▶ WHAT IS EXPECTED: Take the data below and extract the lines from the one with "<title>Home Stretching</title>" to the one with "--chair-shade: #cfcfcf;", inclusive, exactly as written.

▶ AVAILABLE DATA:
-=-=-

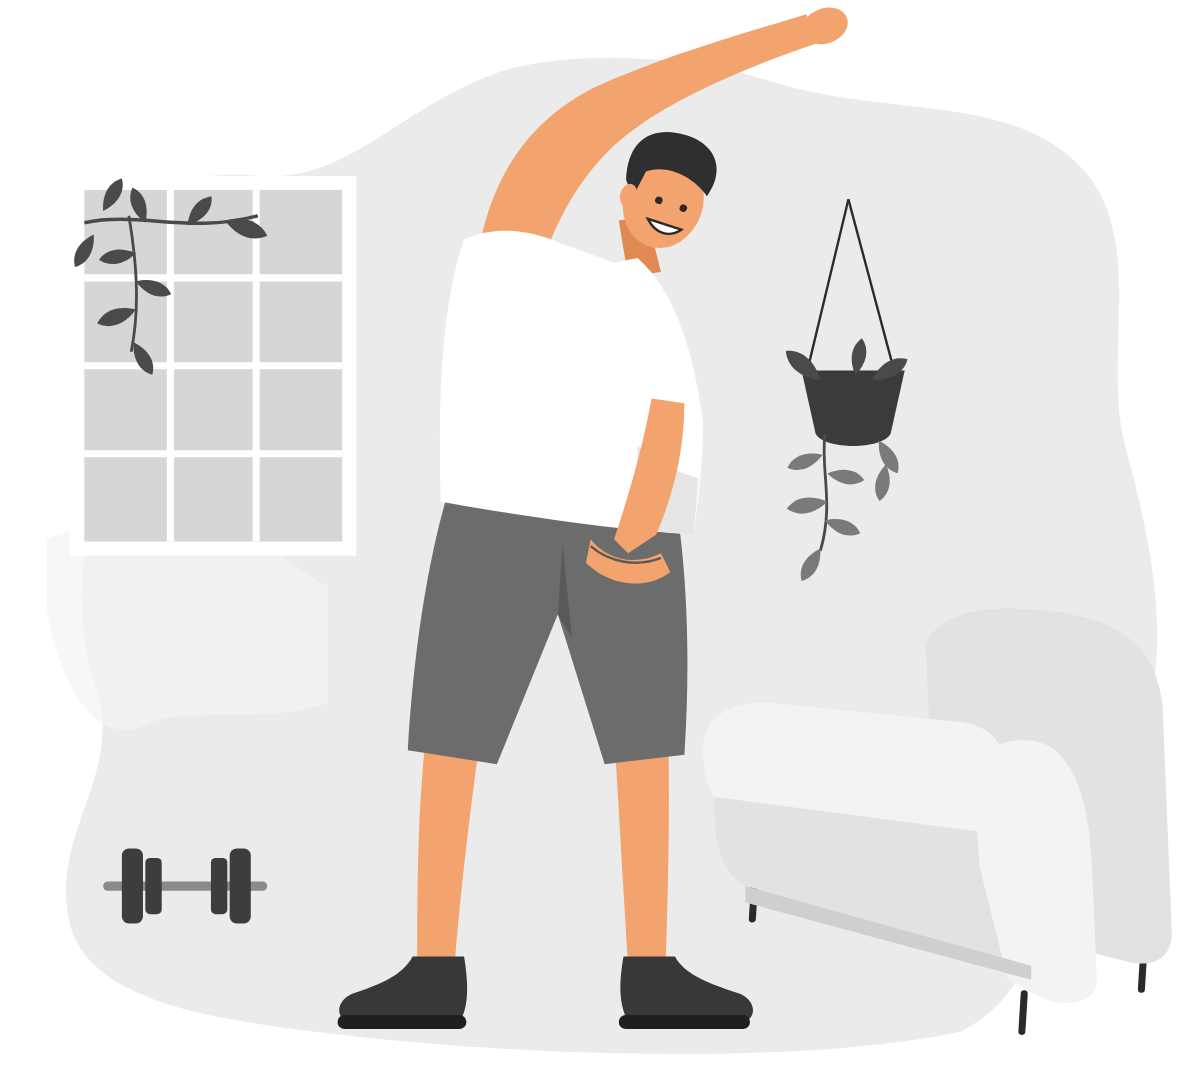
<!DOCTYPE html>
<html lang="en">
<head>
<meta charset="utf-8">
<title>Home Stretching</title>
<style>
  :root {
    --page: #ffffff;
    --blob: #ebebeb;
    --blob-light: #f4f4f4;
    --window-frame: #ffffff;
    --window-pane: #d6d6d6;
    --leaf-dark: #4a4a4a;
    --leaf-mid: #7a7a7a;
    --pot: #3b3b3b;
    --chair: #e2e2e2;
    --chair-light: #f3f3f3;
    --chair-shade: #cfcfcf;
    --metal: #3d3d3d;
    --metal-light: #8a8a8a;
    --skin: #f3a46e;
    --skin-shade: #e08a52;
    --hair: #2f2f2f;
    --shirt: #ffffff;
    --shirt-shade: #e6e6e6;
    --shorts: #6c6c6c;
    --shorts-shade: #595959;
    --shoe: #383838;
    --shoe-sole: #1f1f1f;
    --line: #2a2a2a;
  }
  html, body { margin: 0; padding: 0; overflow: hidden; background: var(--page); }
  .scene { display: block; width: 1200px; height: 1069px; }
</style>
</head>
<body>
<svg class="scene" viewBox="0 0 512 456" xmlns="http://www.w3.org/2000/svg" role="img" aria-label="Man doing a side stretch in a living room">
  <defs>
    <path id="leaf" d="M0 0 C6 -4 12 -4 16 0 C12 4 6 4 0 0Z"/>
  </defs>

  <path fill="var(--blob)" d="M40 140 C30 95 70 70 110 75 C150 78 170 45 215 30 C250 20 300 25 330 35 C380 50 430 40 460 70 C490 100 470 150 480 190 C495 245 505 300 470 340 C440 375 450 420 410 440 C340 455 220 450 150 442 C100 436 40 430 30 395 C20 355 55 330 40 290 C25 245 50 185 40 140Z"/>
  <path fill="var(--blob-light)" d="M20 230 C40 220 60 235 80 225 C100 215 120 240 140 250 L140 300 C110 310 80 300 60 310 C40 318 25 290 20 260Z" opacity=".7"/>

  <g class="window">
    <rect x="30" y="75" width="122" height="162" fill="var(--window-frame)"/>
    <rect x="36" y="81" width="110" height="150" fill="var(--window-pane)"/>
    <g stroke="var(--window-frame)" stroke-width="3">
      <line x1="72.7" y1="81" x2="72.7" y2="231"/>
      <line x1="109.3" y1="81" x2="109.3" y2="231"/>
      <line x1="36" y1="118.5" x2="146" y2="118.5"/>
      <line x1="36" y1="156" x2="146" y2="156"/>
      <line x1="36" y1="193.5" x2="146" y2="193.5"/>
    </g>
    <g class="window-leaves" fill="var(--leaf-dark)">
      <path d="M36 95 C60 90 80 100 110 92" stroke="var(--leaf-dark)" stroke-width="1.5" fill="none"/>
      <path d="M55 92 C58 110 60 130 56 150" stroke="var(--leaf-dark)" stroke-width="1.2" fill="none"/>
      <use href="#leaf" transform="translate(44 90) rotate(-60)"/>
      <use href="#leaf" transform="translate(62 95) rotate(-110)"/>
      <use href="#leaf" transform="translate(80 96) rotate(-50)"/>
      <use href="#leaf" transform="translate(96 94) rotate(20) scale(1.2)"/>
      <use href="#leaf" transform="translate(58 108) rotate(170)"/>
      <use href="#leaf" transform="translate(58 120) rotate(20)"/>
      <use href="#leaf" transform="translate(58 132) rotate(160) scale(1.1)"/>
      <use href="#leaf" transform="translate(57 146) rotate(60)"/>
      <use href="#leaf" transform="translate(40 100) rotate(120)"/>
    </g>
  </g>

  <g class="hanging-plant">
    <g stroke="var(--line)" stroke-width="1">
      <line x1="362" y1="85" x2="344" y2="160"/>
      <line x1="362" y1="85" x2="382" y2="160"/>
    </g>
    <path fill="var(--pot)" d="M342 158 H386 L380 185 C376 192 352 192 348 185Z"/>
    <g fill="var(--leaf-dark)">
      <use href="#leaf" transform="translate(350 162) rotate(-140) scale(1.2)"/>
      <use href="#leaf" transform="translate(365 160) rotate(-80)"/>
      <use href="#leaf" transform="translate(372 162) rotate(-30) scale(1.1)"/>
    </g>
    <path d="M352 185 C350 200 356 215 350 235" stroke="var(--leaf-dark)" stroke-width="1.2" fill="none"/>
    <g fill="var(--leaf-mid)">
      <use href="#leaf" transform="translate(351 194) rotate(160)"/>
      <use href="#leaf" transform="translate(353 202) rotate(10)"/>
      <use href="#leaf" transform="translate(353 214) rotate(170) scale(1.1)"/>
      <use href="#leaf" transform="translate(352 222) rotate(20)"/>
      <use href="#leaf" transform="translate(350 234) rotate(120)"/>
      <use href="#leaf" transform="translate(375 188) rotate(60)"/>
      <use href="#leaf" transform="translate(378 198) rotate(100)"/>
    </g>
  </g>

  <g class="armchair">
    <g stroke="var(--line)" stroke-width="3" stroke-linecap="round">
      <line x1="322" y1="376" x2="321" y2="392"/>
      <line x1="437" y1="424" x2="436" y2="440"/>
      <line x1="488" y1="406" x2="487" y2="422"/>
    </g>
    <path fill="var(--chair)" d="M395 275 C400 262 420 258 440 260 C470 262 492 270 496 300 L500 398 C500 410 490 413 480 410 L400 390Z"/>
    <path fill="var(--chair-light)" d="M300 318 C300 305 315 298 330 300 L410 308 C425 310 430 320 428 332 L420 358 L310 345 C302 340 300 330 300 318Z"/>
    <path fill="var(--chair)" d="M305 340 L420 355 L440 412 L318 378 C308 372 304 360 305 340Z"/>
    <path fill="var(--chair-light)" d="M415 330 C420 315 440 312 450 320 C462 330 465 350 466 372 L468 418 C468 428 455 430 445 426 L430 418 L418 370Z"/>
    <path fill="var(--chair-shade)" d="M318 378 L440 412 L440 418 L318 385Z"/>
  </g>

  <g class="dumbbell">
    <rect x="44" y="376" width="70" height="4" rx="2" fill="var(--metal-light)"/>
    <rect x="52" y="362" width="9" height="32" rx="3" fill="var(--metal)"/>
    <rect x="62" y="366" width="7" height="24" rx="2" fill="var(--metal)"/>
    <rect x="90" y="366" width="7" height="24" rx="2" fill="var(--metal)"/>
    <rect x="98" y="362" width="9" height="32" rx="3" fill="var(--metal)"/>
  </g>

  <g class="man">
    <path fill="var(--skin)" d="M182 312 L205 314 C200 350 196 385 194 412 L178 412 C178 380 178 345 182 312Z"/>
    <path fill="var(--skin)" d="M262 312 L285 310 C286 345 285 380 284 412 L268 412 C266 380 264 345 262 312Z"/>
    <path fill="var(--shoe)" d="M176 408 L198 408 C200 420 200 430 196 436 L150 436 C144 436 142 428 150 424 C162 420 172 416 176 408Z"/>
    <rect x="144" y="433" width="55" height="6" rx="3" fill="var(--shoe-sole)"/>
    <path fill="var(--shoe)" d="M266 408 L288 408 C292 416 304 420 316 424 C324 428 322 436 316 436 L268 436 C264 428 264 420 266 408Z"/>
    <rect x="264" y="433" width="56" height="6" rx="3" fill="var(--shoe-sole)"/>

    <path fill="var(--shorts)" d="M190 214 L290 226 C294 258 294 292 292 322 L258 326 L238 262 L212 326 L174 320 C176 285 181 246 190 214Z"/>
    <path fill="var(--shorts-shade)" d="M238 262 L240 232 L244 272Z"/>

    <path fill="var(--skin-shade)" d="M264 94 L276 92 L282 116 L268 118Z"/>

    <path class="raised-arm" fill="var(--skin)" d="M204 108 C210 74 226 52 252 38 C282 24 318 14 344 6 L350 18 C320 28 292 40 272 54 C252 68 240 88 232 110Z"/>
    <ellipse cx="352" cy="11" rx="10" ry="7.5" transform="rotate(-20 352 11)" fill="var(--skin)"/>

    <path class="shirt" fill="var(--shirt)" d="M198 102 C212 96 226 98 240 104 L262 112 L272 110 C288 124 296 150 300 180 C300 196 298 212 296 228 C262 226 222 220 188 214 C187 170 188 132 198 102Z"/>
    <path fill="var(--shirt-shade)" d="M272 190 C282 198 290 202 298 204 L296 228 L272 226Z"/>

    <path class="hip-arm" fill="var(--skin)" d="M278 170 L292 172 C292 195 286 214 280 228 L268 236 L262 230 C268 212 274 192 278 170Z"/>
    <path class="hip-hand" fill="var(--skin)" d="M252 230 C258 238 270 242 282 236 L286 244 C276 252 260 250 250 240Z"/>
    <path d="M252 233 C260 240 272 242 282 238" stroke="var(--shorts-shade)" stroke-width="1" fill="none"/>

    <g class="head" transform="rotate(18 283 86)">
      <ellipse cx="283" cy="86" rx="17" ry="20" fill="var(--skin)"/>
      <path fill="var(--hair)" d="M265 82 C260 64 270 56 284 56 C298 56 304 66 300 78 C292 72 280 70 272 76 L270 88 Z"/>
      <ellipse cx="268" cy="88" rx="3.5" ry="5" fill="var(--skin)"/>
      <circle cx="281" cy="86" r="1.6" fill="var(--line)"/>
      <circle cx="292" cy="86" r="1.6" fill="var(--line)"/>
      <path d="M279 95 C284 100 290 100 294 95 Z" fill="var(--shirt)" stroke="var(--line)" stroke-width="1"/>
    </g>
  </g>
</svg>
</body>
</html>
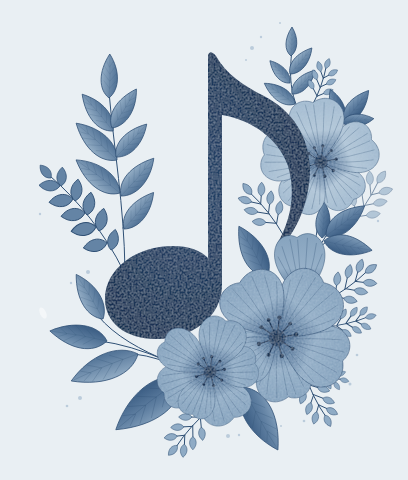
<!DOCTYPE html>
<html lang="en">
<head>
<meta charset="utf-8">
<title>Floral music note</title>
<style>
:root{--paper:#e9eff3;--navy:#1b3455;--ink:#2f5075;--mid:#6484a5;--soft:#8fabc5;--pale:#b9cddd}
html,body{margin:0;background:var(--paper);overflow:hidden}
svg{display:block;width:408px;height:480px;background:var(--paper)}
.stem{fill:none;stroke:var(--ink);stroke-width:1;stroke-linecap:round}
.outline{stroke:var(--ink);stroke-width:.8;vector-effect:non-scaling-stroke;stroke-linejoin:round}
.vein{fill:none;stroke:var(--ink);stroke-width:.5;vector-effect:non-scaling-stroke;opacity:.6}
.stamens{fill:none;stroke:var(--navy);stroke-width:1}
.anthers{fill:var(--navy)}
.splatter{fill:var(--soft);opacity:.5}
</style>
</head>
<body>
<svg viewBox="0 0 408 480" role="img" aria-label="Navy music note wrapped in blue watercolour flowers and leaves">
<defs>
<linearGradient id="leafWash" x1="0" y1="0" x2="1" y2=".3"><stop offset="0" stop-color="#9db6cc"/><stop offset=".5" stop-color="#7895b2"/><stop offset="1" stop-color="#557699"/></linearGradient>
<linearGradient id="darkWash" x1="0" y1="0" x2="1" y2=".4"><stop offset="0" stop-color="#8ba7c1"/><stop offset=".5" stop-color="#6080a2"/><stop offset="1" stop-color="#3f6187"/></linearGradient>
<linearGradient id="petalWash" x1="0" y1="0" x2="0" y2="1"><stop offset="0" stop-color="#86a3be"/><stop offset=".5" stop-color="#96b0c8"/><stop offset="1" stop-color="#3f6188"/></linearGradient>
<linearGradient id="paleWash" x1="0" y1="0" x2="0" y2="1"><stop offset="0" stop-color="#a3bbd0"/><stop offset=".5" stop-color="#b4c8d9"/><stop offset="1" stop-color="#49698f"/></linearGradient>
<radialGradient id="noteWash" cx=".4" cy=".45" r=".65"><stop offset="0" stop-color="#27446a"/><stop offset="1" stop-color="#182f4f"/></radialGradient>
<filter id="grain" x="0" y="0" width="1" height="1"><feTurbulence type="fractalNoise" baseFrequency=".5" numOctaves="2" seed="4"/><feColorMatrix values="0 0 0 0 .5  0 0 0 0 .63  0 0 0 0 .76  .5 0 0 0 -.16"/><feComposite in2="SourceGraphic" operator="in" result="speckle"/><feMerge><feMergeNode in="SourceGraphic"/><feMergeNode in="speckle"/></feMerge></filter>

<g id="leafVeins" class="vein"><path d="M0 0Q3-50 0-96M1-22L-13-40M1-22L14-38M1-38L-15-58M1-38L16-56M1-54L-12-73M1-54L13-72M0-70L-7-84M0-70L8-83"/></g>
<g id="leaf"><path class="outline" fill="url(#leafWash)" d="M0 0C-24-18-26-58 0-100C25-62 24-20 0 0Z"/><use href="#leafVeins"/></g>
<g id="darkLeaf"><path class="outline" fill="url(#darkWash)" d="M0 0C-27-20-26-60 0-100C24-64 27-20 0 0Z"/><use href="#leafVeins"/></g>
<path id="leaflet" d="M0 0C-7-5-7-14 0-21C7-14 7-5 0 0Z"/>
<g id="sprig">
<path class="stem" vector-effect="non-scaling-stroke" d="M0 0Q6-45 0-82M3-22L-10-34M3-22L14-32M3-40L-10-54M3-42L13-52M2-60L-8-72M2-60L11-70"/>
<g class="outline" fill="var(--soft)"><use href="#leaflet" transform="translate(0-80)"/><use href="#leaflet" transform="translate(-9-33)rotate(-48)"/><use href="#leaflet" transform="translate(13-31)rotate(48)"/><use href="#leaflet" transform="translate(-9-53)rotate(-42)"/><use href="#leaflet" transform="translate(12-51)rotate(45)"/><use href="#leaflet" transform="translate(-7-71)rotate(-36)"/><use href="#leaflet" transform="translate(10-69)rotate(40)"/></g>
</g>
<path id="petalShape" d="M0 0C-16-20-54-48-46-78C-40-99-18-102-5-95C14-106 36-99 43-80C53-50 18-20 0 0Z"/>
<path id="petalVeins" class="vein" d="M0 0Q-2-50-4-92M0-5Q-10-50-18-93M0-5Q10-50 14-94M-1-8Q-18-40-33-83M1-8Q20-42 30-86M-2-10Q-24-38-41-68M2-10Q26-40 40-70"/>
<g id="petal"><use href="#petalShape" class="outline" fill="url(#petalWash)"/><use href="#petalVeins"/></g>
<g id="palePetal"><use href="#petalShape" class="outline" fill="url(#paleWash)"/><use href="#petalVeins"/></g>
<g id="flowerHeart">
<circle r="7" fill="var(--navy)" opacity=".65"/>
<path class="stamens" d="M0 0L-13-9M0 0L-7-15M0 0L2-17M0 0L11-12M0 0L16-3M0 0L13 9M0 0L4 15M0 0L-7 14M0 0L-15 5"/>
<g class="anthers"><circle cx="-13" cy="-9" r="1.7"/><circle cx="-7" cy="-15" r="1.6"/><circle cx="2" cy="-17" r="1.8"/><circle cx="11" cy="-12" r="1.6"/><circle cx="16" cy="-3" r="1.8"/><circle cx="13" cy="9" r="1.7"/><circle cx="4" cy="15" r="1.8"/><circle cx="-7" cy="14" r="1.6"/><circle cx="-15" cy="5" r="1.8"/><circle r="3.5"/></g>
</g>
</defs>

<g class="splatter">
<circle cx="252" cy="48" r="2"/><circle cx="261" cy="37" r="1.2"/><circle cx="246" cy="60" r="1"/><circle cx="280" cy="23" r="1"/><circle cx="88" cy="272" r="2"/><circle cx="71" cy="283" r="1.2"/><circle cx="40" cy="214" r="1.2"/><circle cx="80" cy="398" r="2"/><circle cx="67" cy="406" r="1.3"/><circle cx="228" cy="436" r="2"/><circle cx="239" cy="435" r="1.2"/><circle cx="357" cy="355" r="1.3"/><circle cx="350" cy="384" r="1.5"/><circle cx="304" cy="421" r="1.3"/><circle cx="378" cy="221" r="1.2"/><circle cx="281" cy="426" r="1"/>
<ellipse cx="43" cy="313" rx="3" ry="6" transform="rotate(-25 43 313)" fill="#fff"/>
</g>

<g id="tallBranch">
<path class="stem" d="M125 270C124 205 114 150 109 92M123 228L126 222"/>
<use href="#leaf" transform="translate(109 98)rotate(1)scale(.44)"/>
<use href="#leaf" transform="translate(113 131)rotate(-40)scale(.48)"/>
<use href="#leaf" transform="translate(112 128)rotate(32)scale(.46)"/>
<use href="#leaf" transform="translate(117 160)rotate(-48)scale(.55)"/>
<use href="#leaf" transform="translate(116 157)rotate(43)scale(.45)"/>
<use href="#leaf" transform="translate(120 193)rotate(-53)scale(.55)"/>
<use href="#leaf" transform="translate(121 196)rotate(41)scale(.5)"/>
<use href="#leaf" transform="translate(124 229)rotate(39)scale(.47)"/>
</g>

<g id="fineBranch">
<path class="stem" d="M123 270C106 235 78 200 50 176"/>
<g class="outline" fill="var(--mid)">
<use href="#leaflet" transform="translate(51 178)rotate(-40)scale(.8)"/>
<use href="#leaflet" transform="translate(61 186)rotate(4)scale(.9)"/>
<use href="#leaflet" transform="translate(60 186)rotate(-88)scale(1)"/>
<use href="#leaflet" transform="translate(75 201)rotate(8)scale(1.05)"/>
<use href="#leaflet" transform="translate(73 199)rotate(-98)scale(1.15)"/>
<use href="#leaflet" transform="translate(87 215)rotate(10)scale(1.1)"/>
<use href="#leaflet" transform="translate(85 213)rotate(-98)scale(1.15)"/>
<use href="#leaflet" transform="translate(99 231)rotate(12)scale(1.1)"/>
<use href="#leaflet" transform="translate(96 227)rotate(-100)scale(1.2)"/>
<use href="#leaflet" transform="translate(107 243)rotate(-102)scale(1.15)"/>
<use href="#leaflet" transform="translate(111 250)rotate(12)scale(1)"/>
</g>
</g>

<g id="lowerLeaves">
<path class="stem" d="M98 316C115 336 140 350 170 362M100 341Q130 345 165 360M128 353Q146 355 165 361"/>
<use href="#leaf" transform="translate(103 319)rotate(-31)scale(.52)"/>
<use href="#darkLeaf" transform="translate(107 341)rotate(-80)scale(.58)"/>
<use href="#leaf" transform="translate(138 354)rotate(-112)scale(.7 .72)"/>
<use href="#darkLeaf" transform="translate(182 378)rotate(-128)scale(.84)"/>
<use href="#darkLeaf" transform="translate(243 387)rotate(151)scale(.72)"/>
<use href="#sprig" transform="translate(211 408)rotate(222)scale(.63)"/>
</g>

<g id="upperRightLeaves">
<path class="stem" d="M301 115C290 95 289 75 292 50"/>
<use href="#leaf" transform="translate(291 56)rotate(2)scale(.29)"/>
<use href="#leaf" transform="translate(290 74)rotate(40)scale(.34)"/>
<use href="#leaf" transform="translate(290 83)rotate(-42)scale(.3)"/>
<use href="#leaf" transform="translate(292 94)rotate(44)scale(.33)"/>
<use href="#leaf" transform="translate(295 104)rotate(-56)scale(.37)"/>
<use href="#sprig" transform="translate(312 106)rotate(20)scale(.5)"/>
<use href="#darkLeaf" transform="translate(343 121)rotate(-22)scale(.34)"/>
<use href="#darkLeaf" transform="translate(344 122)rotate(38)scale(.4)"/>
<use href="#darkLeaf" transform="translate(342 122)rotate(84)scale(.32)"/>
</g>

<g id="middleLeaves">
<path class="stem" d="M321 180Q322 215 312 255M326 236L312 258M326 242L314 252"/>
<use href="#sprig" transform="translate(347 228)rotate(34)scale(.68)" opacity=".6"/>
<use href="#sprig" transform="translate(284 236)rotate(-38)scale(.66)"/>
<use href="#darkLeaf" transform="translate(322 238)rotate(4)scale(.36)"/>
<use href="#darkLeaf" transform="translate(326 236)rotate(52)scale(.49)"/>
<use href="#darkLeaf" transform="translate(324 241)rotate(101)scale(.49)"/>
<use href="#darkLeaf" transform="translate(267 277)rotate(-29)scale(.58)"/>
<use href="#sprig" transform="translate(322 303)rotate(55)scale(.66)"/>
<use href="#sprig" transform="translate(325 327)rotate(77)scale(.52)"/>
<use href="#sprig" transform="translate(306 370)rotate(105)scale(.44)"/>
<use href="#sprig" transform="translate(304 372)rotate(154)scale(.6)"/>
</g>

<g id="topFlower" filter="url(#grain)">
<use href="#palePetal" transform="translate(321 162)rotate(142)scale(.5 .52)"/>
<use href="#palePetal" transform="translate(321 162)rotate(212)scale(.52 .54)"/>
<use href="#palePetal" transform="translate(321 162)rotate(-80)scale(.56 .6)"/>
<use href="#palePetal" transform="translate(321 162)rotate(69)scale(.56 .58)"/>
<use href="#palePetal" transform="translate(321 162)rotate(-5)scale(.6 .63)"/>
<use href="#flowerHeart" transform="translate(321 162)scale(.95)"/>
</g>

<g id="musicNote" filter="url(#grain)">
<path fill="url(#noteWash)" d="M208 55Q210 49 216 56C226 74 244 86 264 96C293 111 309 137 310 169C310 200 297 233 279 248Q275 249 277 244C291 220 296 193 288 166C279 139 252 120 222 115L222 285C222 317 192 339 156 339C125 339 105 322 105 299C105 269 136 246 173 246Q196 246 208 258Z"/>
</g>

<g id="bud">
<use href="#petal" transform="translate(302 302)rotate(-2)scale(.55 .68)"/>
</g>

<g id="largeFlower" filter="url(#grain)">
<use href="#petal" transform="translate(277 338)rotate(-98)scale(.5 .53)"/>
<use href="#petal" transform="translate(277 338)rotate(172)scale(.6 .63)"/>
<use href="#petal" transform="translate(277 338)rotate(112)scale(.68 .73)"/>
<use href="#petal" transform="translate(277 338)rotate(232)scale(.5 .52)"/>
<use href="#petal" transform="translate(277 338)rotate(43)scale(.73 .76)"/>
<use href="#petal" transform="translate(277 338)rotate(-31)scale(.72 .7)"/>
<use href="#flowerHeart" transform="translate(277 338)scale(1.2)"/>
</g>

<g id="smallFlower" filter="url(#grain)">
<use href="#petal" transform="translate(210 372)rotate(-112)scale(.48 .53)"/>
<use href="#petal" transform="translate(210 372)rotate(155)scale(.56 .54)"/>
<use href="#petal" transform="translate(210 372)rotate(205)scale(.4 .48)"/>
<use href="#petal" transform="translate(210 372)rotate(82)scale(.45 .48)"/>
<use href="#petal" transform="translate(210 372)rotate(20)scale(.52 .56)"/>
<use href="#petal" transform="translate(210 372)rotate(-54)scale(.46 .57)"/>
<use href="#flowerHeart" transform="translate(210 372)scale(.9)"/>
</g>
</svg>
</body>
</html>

-=-=-

▶ OUTPUT FOR THIS EXERCISE:
<title>Home Stretching</title>
<style>
  :root {
    --page: #ffffff;
    --blob: #ebebeb;
    --blob-light: #f4f4f4;
    --window-frame: #ffffff;
    --window-pane: #d6d6d6;
    --leaf-dark: #4a4a4a;
    --leaf-mid: #7a7a7a;
    --pot: #3b3b3b;
    --chair: #e2e2e2;
    --chair-light: #f3f3f3;
    --chair-shade: #cfcfcf;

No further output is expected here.